Sunspots are areas of the Sun's surface that appear darker since they are comparatively cooler than other parts of the Sun's surface. This occurs after magnetic fields in the region grow stronger and block the outflow of gas from the Sun's interior.
The magnetic field lines are rearranged but rather in an explosive way that results in the eruption of radiation from the solar surface, known as solar flares. When massive particles are sent out from the Sun's atmosphere, it is called a coronal mass ejection or CME.
The recent solar flare was associated with the sunspot dubbed AR 2993, which has an area of hundreds of millions of square miles, Live Science reported. This is the same sunspot that gave us the powerful flares over the Easter weekend. This time around, however, the flares are comparatively of lower intensity, as they were recorded in the M class.
Impact of solar flares
The double eruption of radiation that happened in quick succession caused some radio blackouts in regions of Australia and Asia, the Live Science report said. A flare directed towards the Earth carries the risk of blacking out all radio communication as well as disrupting power grids. Earlier this year, a geomagnetic storm put out over 40 of SpaceX's Starlink satellites before reaching their designated orbits.
However, there are also some pleasant results of a large solar flare.
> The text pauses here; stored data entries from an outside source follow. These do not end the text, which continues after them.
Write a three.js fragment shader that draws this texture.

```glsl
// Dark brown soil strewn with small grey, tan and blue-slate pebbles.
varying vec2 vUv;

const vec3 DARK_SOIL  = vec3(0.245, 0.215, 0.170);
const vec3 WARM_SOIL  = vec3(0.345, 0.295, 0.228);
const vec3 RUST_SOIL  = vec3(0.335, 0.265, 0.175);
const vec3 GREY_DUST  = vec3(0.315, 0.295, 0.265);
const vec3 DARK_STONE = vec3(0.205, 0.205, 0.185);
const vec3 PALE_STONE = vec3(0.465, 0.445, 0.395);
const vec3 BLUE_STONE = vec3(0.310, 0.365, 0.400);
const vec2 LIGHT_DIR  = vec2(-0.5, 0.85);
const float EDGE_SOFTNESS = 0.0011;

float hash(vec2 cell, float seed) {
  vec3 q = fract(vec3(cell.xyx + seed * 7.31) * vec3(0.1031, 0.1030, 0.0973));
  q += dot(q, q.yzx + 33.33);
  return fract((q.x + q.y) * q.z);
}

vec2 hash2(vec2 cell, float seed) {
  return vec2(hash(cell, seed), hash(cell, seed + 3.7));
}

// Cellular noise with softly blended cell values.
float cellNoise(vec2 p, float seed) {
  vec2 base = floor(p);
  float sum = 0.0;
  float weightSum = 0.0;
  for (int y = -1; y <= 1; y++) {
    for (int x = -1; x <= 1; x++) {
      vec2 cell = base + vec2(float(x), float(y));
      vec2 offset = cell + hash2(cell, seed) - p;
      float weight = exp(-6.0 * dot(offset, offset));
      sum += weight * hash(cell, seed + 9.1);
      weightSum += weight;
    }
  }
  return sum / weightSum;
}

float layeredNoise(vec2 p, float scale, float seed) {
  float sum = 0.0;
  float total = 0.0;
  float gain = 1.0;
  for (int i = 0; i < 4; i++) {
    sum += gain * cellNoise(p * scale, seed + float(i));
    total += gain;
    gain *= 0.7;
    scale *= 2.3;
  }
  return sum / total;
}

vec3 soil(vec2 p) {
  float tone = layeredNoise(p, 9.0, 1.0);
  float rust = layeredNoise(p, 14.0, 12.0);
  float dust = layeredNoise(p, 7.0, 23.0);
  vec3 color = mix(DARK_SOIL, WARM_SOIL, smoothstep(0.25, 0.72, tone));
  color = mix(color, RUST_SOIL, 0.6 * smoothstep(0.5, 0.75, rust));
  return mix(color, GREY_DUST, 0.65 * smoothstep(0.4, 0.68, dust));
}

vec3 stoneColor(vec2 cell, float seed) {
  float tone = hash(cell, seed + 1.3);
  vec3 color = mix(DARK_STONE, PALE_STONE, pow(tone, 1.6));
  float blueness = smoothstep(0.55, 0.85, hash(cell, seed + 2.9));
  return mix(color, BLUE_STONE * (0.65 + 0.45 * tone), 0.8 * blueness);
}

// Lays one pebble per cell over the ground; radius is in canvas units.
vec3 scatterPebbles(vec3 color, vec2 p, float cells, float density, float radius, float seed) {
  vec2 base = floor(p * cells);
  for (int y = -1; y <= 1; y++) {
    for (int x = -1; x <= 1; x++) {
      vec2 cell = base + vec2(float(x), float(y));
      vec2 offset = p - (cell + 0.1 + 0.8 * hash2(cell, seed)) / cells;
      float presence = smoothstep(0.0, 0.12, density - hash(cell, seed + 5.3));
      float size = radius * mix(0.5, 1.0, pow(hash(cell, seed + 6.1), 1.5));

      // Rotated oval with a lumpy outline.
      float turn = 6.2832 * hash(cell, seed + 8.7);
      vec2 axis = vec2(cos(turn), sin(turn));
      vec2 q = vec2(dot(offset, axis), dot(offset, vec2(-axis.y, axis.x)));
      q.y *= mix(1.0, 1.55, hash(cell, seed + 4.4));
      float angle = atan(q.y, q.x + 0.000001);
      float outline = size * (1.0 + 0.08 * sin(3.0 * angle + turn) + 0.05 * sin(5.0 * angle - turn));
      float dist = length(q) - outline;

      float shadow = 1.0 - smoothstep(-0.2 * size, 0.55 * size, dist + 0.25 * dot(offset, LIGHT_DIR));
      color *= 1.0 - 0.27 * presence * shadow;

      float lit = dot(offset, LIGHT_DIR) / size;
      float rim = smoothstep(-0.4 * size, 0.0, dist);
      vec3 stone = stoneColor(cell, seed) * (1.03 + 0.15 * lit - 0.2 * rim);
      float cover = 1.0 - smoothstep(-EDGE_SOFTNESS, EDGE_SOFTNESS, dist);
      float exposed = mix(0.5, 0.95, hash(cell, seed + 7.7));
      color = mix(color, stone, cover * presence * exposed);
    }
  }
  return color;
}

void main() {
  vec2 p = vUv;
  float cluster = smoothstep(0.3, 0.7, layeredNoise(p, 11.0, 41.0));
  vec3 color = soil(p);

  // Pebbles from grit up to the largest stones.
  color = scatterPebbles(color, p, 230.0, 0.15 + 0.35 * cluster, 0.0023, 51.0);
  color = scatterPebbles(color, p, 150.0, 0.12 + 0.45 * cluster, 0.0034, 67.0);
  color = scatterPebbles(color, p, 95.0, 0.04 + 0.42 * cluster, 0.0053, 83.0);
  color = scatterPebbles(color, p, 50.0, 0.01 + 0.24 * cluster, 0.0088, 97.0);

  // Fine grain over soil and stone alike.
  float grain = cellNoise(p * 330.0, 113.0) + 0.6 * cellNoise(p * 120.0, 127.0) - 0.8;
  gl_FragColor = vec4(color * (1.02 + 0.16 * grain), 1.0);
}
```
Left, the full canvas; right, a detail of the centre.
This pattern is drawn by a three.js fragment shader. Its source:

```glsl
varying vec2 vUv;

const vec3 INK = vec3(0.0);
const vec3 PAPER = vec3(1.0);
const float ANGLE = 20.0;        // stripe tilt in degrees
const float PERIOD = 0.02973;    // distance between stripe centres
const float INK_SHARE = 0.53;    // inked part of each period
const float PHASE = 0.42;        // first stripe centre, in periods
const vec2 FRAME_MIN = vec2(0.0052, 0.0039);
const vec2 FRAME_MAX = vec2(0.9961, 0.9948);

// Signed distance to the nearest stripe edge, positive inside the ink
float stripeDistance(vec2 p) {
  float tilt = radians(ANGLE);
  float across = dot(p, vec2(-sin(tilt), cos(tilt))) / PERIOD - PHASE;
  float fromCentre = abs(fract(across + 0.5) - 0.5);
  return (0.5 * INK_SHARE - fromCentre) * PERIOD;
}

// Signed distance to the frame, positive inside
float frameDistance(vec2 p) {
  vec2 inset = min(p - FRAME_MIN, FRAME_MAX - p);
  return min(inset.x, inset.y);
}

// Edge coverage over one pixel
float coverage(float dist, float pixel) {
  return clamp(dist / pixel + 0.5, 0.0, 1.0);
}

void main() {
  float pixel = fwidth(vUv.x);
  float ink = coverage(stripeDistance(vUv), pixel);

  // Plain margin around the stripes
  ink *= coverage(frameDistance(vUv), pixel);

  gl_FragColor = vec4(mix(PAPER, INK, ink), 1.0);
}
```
When powerful flares interact with the Earth's magnetic field, they produce beautiful auroras that can be seen further south from the poles than they usually are. With more solar flares predicted in the coming days, the chances of seeing auroras from the comfort of your homes also increase.